However comforting it might be to blame Southern California's movie industry for unleashing Governor Terminator on the state's economy, the real seeds of the current crisis were sewn further north, in the seemingly prosperous corporate parks of Silicon Valley. In fact, the dot.com boom and subsequent, inevitable bust are the real causes of our economic malaise. For while Californians were hit first, hardest and most directly by the rise of dot.com-style capitalism, the rest of us are soon to follow.
Put simply, California cannot afford to pay its bills because its tax base contracted at the same time as its investments tanked. Like any of us contending with the double-whammy of lower pay and shrinking portfolios, the state is getting slammed on both income and savings at the same time. Unable to secure credit, the state will instead be forced pay its bills to citizens and local governments with IOUs.
While the pundits point to real estate speculation and bank insolvencies as the chief cause of California—and the nation's—financial distress, these are both direct results of the late 90's explosion of computer innovation and Internet proliferation. That's right: The Internet crashed the economy.

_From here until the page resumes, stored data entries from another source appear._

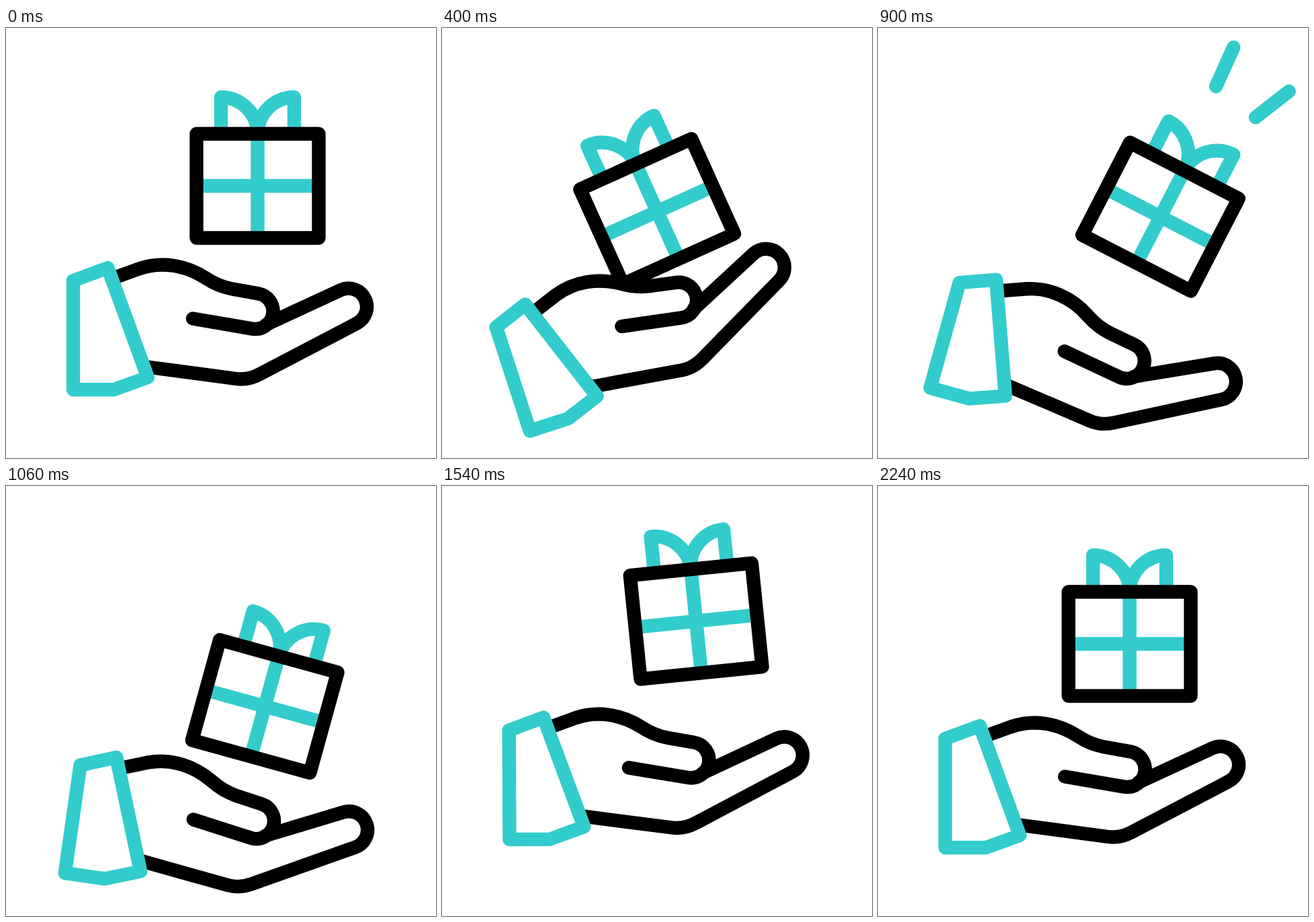
Recreate the animation shown at these times as an HTML page. Size 640 by 640 pixels, loop 2400 ms.

```html
<!DOCTYPE html>
<html lang="en">
<head>
<meta charset="utf-8">
<title>Gift toss</title>
<style>
  html, body { margin: 0; width: 100%; height: 100%; overflow: hidden; background: #fff; }
  svg { display: block; width: 100%; height: 100%; }

  path, rect {
    fill: none;
    stroke: #000;
    stroke-width: 20.4;
    stroke-linecap: round;
    stroke-linejoin: round;
  }
  .teal { stroke: #33cccc; }
  .flat { stroke-linecap: butt; }

  g, .spark {
    animation: 2400ms cubic-bezier(.3333, 0, .6667, 1) infinite;
  }
  .hand { transform-origin: 155.5px 447.5px; animation-name: hand-lift, hand-turn; }
  .sway { animation-name: gift-sway; }
  .gift { transform-origin: 374.5px 235px; animation-name: gift-lift, gift-turn; }
  .spark { stroke-dasharray: 0 9; opacity: 0; animation-name: spark; }

  @keyframes hand-lift {
    0%     { translate: 0 0; }
    19.17% { translate: 0 51px; }
    30.83% { translate: 0 -24px; }
    43.33% { translate: 0 47px; }
    61.04% { translate: 0 -18.3px; }
    73.33% { translate: 0 16.5px; }
    90%, 100% { translate: 0 0; }
  }
  @keyframes hand-turn {
    0%     { rotate: 0deg; }
    20.83% { rotate: -20deg; }
    38.33% { rotate: 15.7deg; }
    53.75% { rotate: -7.7deg; }
    71.25% { rotate: 3.8deg; }
    86.67%, 100% { rotate: 0deg; }
  }
  @keyframes gift-sway {
    0%     { translate: 0 0; }
    19.58% { translate: -57.6px 0; }
    35%    { translate: 50px 0; }
    52.5%  { translate: -22.8px 0; }
    66.67% { translate: 6px 0; }
    90%, 100% { translate: 0 0; }
  }
  @keyframes gift-lift {
    0%     { translate: 0 0; }
    19.58% { translate: 0 40.5px; }
    30.42% { translate: 0 -4px; }
    44.38% { translate: 0 93px; }
    62.5%  { translate: 0 -39px; }
    73.33% { translate: 0 38px; }
    93.33%, 100% { translate: 0 0; }
  }
  @keyframes gift-turn {
    0%     { rotate: 0deg; }
    20.83% { rotate: -27.1deg; }
    35.42% { rotate: 28.2deg; }
    58.75% { rotate: -11.9deg; }
    73.33% { rotate: 7.4deg; }
    90%, 100% { rotate: 0deg; }
  }
  @keyframes spark {
    0%, 32.49% { opacity: 0; stroke-dasharray: 0 9; stroke-dashoffset: 0; }
    32.5%  { opacity: 1; stroke-dasharray: 0 9; }
    38.75% { stroke-dasharray: 1 9; stroke-dashoffset: 0; }
    44.16% { opacity: 1; stroke-dashoffset: -.99; }
    44.17%, 100% { opacity: 0; stroke-dasharray: 1 9; stroke-dashoffset: -.99; }
  }
</style>
</head>
<body>
<svg viewBox="0 0 640 640">
  <g class="hand">
    <path d="M157.5 373 L199 358 C232 347 268 353 297 372 C309 380 322 385.500 336 388.300
             L375.700 395.400 A26.500 26.500 0 0 1 366.300 447.600 L278 432.500"/>
    <path d="M388 441 L498.300 390 A27.500 27.500 0 0 1 522.600 439.300 L378 515
             C367 521 354 523.700 342 522 L206.500 504"/>
    <path class="teal" d="M100 376 L151.500 357 L211 520 L160 538.300 H100 Z"/>
  </g>
  <g class="sway">
    <g class="gift">
      <path class="teal flat" d="M320 157.500 V103 A54.500 54.500 0 0 1 374.500 157.500
                                 A54.500 54.500 0 0 1 429 103 V157.500"/>
      <path class="teal flat" d="M374.500 157.500 V312.500 M283.500 235 H465.500"/>
      <rect x="283.500" y="157.500" width="182" height="155"/>
    </g>
  </g>
  <path class="teal spark" pathLength="1" d="M503 87 L532 22.500"/>
  <path class="teal spark" pathLength="1" d="M562 133 L617 90"/>
</svg>
</body>
</html>
```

First, and most obviously, the Internet served as a shiny new calling card for an already-exhausted equities market. The biotech boom of the 80's had failed to spawn a successor, recession appeared interminable, and the emergence of the Internet provided a new "story" through which speculators could be encouraged to buy stock.
The dot.com boom was among the largest collective investments in American history, leading to a near doubling of stockholders—and quadrupling of the NASDAQ index. Where did all this money come from? It was printed by the Fed and then loaned by banks, who used the good times to justify more highly leveraged rates of borrowing, themselves.

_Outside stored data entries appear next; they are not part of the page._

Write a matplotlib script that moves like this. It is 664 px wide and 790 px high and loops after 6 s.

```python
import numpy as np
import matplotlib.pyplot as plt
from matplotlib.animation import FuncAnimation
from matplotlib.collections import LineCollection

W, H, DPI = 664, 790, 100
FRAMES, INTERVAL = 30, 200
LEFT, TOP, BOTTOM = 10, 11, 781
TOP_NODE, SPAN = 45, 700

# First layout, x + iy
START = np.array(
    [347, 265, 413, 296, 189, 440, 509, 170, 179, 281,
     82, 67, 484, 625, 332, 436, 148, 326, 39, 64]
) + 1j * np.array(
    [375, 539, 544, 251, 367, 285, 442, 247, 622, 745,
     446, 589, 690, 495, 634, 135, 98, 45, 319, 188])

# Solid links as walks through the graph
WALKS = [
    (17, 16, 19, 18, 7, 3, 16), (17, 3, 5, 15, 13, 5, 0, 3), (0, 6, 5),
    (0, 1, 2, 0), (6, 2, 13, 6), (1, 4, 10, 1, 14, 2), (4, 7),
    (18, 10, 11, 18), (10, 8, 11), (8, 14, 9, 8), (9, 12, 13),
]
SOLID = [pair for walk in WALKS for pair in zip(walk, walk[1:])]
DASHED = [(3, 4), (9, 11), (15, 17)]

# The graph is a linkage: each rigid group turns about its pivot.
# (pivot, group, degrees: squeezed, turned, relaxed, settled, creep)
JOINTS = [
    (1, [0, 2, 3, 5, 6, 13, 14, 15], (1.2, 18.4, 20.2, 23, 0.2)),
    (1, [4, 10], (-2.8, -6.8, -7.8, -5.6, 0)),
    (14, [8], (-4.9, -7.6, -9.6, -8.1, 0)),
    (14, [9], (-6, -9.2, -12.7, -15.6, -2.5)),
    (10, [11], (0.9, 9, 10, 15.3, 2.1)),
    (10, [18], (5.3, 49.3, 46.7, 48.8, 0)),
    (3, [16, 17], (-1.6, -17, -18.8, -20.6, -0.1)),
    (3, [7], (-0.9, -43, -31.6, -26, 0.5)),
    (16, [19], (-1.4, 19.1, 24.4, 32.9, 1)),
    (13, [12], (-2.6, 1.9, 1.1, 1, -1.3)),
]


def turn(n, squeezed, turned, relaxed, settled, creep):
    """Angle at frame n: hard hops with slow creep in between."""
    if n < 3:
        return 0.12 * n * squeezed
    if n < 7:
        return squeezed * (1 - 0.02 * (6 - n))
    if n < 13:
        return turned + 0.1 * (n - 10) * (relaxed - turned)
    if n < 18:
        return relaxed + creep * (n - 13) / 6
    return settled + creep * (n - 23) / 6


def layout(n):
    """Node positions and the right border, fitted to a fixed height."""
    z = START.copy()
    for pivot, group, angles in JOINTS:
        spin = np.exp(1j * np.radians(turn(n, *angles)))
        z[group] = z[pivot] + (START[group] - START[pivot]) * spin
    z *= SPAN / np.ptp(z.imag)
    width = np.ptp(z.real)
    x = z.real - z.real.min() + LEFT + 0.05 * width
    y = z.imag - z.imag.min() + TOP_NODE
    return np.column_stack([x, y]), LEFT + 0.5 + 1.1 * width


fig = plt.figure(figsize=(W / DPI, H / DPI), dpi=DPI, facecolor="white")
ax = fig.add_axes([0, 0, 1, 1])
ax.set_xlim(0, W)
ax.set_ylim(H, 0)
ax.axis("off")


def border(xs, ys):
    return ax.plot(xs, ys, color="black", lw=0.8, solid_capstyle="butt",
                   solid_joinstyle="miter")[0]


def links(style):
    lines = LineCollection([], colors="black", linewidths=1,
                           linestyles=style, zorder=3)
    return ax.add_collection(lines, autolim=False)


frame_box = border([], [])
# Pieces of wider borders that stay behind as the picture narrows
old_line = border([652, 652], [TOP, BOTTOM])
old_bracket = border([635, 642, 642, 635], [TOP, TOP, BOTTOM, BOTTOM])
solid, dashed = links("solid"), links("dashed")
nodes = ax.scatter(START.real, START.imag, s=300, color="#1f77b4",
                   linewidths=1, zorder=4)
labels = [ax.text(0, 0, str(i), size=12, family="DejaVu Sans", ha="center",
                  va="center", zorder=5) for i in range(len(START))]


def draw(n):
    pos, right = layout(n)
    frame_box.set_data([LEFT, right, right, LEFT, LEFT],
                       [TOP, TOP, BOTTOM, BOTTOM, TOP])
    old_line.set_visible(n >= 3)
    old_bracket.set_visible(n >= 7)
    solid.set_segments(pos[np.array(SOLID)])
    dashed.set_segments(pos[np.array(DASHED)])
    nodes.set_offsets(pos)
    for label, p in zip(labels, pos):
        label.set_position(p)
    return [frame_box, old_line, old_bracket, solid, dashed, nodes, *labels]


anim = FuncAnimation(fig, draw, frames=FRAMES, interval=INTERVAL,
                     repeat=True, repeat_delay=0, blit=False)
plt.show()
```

Problem was, the dot.com industry—while certainly fun and wonderful—could not support this level of investment. There just wasn't so very much more profit in doing things with chips and wires that used to be done with paper and people. Thus, the crash.
In an effort to orchestrate a soft landing, Alan Greenspan looked for someplace all the money printed for the dot.com boom to go. Real estate was the obvious choice. Banks were enabled to stay in the leveraged lending business, and homes became the asset class to fill in for Pets.com and Lucent.
The real estate crash is really just the second leg of the dot.com crash—the failure of housing to absorb the tremendous cash surplus generated by the irrational exuberance of Internet investors.
And it actually goes deeper than this. The Internet is even more directly at fault. The fact is, most Internet businesses don't require venture capital. The beauty of these technologies is that they decentralize value creation. Anyone with a PC and bandwidth can program the next Twitter or Facebook plug-in, the next iPhone app, or even the next social network. While a few thousand dollars might be nice, the hundreds of millions that venture capitalists want to—need to—invest, simply aren't required. Entrepreneurs who do accept such exorbitant funds do so knowing full well that they won't get paid back. The VCs investment is the entrepreneur's exit strategy.
The banking crisis began with the dot.com industry, because here was a business sector that did not require massive investments of capital in order to grow. (I spent an entire night on the phone with one young entrepreneur who secured $20 million of capital from a venture firm, trying to figure out how to possibly spend it. We could only come up with $2 million of possible expenditures.) What's a bank to do when its money is no longer needed? Especially when contraction is not an option?
So they fail, the tax base decreases, companies based more on their debt structures than their production fail along with them, and we get an economic crisis. Yes, the Internet did all this.
But that's also why the current crisis should be seen as a cause for celebration as well: the Internet actually did what it was supposed to by decentralizing our ability to create and exchange value.
This was the real dream, after all. Not simply to pass messages back and forth, but to dis-intermediate our exchanges. To cut out the middleman, and let people engage and transact directly.
This is, quite simply, cheaper to do. There's less money in it. Not necessarily less money for us, the people doing the exchanging, but less money for the institutions that have traditionally extracted value from our activity. If I can create an application or even a Web site like this one without borrowing a ton of cash from the bank, then I am also undermining America's biggest industry—finance.
While we rightly mourn the collapse of a state's economy, as well as the many that are to follow, we must—at the very least—acknowledge the real culprit. For digital technology not only killed the speculative economy, but stands ready to build us a real one.
Douglas Rushkoff is the author, most recently, of Life Inc.: How the world became a corporation and how to take it back.